Kafue National Park
Kafue is Zambia’s oldest park and by far the largest. It was proclaimed in 1950 and is the second largest national park in the world—roughly the size of Wales. The Park is a raw and diverse slice of African wilderness with excellent game viewing, bird watching and fishing opportunities. The park sustains huge herds of a great diversity of wildlife, from massive herds of Cape buffalo, to thousands of red lechwe on the plains, the ubiquitous puku, the stately sable and roan antelopes in the woodland, the diminutive oribi and duiker, and the predators that subsist upon them all. The defassa waterbuck, herds of tsessebe, hartebeest and zebra make for a full menu of antelope.
Lower Zambezi National Park
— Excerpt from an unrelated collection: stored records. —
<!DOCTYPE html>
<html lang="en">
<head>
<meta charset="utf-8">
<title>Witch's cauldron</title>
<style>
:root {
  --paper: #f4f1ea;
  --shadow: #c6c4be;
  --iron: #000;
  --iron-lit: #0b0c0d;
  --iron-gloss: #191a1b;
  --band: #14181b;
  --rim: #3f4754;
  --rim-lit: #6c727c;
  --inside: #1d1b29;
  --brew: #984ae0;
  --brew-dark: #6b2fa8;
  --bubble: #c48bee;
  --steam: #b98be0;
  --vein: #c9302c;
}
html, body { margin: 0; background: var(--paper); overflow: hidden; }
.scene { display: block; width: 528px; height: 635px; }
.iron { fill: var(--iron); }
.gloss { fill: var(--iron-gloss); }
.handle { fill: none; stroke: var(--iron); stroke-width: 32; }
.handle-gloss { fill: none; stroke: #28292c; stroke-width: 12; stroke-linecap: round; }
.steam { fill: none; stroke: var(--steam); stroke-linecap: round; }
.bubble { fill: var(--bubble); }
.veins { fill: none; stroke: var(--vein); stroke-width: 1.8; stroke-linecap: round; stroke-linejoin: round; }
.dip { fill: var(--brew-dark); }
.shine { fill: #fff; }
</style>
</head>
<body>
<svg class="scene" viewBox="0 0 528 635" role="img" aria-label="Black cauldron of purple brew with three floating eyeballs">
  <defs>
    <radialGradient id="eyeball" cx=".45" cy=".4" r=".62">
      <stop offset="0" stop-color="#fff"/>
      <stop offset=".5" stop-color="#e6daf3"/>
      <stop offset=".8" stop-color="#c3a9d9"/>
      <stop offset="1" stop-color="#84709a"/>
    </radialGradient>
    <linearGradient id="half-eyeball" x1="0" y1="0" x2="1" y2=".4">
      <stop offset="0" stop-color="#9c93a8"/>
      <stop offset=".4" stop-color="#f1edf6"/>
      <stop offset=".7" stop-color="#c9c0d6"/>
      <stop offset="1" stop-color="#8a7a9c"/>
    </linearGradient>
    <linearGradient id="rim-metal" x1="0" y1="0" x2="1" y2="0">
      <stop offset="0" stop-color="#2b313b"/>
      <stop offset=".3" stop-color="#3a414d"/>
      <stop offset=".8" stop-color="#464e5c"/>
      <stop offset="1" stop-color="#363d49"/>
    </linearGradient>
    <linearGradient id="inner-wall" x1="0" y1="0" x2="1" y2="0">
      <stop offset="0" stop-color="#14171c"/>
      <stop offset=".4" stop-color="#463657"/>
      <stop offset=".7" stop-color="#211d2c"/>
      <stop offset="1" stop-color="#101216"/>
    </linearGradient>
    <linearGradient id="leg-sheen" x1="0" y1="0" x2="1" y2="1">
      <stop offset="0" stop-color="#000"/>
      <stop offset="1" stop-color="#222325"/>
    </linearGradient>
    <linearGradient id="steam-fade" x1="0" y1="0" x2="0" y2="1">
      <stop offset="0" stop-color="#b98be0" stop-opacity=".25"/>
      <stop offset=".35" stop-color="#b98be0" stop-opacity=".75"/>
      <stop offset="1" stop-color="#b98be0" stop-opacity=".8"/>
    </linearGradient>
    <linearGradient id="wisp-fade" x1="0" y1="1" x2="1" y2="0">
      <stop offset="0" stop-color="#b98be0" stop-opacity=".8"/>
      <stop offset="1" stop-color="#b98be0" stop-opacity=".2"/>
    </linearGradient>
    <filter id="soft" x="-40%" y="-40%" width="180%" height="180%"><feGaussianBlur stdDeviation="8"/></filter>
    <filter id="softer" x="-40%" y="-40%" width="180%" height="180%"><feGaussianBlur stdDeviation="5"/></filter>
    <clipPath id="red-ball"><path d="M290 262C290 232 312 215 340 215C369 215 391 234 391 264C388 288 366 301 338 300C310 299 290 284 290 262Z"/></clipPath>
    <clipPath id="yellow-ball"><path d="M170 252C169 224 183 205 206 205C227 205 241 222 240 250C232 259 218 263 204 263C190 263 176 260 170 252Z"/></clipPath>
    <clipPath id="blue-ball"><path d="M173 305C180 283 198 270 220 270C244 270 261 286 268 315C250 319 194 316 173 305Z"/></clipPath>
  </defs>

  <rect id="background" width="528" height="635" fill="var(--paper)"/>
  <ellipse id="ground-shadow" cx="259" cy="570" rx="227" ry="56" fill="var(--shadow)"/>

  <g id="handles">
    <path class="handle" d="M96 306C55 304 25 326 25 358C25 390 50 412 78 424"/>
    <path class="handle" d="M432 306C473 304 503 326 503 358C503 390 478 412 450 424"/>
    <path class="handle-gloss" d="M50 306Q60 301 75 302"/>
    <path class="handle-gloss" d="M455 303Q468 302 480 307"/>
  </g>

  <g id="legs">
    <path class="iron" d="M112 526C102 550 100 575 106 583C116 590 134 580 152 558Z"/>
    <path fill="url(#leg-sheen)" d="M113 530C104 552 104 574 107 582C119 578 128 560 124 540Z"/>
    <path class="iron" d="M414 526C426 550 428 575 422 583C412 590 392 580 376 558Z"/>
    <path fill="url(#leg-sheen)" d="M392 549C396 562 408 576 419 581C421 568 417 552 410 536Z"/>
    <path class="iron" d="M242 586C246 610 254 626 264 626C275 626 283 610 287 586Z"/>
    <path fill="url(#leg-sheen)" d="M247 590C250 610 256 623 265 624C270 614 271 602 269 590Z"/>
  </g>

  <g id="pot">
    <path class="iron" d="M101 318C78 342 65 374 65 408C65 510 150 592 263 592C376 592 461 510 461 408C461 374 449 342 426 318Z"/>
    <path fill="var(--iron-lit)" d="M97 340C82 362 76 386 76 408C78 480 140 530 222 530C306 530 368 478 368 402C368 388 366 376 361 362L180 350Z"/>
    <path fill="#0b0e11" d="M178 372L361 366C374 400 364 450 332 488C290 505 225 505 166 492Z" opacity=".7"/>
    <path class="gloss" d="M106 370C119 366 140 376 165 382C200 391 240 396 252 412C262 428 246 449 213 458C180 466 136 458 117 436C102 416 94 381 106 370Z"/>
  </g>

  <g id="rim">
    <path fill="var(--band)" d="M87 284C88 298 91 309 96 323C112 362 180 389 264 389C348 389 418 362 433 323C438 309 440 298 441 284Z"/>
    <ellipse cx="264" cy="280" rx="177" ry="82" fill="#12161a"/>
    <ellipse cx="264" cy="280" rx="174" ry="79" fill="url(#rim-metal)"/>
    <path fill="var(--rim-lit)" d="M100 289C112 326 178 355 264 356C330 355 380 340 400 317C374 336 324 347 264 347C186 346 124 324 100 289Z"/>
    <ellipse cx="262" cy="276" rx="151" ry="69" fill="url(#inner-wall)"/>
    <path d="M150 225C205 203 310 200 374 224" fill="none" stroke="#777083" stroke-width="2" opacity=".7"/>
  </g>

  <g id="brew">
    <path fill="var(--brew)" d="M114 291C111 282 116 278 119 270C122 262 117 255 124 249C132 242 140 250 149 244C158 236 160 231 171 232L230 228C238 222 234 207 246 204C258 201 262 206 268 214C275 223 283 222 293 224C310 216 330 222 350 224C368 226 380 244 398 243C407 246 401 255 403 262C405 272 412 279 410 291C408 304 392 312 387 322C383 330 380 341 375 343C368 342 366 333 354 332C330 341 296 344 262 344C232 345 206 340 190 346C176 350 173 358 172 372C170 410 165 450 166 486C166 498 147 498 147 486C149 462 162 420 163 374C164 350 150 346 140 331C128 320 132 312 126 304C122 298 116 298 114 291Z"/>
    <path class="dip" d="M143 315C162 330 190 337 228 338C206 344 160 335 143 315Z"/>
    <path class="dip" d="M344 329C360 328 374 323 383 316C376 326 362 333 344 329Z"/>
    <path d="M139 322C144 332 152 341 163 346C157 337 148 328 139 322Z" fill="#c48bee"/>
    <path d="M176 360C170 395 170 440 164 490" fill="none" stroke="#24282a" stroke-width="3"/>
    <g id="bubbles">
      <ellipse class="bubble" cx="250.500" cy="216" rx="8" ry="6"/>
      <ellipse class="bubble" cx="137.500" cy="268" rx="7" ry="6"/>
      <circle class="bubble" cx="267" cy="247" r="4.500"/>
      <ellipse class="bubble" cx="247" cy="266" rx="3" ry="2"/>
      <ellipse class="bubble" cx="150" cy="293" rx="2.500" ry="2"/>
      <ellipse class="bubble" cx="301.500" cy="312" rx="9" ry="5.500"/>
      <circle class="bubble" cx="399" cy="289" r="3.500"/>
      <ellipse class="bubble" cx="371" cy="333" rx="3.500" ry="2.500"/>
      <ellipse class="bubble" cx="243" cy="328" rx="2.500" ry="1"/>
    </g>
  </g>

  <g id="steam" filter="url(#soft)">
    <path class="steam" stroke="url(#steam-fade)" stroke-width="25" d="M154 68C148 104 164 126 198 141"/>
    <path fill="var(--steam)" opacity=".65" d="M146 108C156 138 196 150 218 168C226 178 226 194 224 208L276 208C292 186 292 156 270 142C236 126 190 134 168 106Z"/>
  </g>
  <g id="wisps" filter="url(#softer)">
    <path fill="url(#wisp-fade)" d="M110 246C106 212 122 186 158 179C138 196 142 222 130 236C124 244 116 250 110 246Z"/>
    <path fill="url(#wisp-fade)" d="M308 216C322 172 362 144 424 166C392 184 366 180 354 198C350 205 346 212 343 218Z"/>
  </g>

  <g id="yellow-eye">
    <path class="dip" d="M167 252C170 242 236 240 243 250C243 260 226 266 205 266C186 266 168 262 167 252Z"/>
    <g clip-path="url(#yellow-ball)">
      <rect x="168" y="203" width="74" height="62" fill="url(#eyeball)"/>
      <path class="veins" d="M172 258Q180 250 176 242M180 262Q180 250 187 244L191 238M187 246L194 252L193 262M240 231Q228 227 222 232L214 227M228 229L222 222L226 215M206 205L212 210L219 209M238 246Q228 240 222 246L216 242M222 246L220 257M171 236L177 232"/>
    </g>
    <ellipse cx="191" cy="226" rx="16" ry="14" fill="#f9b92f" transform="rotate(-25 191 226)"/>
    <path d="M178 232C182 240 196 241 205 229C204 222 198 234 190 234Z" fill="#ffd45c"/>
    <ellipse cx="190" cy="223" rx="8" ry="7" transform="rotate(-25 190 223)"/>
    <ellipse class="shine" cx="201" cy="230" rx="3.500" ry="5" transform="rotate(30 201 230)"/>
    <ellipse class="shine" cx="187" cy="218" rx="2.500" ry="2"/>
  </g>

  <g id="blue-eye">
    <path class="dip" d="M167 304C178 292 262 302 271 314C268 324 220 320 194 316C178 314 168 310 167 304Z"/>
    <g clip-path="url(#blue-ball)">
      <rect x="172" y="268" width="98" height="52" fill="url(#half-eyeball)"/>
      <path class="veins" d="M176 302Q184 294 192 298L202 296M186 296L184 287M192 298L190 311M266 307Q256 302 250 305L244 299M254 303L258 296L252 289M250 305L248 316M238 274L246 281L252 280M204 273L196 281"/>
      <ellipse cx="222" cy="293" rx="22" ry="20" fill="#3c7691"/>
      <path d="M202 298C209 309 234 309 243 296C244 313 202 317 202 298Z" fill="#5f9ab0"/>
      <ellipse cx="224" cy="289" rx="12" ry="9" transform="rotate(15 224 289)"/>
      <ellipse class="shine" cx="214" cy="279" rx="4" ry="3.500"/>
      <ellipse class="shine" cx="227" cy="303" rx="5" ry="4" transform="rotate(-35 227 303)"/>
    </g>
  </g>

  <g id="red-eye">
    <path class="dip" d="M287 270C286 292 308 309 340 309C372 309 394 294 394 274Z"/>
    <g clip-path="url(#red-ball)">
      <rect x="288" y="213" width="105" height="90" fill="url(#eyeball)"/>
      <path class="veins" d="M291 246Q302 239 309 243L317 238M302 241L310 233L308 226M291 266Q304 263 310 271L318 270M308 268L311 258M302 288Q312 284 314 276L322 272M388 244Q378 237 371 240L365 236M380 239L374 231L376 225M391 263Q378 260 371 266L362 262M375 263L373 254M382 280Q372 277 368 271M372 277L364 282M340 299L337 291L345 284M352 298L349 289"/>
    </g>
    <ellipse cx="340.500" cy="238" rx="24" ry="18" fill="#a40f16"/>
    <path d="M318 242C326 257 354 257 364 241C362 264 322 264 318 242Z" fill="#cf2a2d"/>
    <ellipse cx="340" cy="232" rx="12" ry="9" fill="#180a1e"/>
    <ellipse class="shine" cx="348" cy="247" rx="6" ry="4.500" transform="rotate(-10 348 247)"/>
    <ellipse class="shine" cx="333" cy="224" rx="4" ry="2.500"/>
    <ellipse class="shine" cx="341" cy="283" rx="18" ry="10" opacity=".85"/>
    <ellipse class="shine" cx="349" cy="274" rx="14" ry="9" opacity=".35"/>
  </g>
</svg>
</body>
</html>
This is Zambia’s newest park and as such is still relatively undeveloped. Its beauty lies in its absolute wilderness state. The diversity of animals is not as wide as the other big parks, but the opportunities to get close to game wandering in and out of the Zambezi channels are spectacular. The Park lies opposite the famous Mana Pools Reserve in Zimbabwe and the whole area on both sides of the river is a massive wildlife sanctuary. Most of the game is concentrated along the valley floor. There is an escarpment along the northern end which acts as a physical barrier to most of the park’s animal species. Enormous herds of elephant, some up to 100 strong, are often seen at the river’s edge. Island hopping buffalo and waterbuck are common. The park also hosts good populations of lion and leopard, as well as magnificent birds such as the fish eagle.